I was caught breaking and entering into someone’s home. I didn’t think breaking and entering was that serious of an offense, but now I’m being charged with burglary.
Unfortunately, most people do not realize the severity of a burglary charge until they are being prosecuted for one. Under Florida law, what is commonly refer to in lay terms as “breaking and entering” is actually the crime of burglary, which can be classified as high as a first-degree felony punishable by life in prison.

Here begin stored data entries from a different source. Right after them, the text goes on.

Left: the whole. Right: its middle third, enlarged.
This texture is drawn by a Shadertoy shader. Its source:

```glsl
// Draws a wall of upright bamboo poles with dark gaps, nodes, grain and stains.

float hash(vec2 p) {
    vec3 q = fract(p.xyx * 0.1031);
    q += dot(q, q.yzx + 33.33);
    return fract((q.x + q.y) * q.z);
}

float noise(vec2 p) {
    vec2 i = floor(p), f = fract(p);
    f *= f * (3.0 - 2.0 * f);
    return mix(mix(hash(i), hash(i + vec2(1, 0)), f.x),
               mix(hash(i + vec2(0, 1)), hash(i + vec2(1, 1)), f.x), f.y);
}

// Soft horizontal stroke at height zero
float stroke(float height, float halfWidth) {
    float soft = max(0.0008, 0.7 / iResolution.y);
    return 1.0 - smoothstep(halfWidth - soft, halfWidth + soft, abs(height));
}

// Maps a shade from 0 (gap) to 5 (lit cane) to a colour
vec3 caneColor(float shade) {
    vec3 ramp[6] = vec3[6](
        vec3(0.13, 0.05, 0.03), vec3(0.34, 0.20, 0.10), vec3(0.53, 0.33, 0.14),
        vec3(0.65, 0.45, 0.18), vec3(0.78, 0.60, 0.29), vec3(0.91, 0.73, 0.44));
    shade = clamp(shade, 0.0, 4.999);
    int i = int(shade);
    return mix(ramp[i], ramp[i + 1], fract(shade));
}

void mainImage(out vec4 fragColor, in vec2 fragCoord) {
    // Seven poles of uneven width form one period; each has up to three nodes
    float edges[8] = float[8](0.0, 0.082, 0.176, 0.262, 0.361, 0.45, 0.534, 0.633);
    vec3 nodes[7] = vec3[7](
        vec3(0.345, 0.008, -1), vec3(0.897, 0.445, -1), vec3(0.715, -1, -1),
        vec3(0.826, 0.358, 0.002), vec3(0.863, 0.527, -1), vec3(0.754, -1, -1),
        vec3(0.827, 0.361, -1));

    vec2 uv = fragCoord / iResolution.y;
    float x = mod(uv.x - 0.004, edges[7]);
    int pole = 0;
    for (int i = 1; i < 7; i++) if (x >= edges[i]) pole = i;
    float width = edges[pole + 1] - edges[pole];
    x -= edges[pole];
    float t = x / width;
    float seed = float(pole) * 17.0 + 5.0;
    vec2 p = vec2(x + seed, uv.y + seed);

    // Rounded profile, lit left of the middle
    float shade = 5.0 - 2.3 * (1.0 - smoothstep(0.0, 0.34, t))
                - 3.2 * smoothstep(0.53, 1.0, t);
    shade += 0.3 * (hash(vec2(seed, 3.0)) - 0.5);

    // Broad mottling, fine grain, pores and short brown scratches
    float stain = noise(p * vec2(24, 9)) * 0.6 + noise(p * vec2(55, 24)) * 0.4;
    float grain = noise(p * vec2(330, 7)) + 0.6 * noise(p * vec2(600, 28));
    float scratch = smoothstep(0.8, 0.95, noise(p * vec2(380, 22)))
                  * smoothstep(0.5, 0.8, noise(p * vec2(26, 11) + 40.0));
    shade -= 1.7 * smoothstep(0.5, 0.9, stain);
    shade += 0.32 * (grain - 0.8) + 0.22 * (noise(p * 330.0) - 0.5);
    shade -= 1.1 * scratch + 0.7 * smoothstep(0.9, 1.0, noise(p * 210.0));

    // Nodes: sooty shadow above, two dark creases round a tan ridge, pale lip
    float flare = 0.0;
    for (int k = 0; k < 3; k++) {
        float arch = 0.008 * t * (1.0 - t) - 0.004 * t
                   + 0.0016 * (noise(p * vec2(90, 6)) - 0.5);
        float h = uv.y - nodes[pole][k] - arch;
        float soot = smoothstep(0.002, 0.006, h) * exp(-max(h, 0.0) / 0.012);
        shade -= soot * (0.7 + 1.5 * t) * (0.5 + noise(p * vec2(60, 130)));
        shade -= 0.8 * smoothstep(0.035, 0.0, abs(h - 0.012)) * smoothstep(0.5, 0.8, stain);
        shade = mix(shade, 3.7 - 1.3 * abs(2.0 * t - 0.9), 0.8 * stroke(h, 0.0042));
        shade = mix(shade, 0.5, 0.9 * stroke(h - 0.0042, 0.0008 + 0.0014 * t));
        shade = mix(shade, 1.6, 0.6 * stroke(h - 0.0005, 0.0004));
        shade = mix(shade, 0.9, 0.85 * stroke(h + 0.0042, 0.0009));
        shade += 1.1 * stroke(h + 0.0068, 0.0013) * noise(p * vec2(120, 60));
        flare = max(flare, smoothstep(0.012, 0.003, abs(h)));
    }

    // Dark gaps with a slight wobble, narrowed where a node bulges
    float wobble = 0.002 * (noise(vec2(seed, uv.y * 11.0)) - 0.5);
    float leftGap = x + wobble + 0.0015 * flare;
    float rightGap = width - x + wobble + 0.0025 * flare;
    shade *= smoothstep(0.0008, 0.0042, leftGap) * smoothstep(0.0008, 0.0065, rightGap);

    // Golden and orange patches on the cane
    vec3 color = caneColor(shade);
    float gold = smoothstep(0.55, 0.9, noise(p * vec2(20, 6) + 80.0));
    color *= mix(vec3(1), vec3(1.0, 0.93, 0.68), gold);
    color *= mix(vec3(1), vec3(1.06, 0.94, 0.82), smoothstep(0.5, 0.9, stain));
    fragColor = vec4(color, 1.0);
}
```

As of July 1, 2001, burglary is defined as entering a dwelling, a structure, or a conveyance with the intent to commit an offense therein, unless the premises are at the time open to the public or the defendant is licensed or invited to enter; or notwithstanding a licensed or invited entry, remaining in a dwelling, structure, or conveyance: surreptitiously, with the intent to commit an offense therein; after permission to remain therein has been withdrawn, with the intent to commit an offense therein; or to commit or attempt to commit a forcible felony. Essentially, a burglary is entering without permission, or remaining somewhere after permission was revoked, with the intent to commit a criminal offense. Continue reading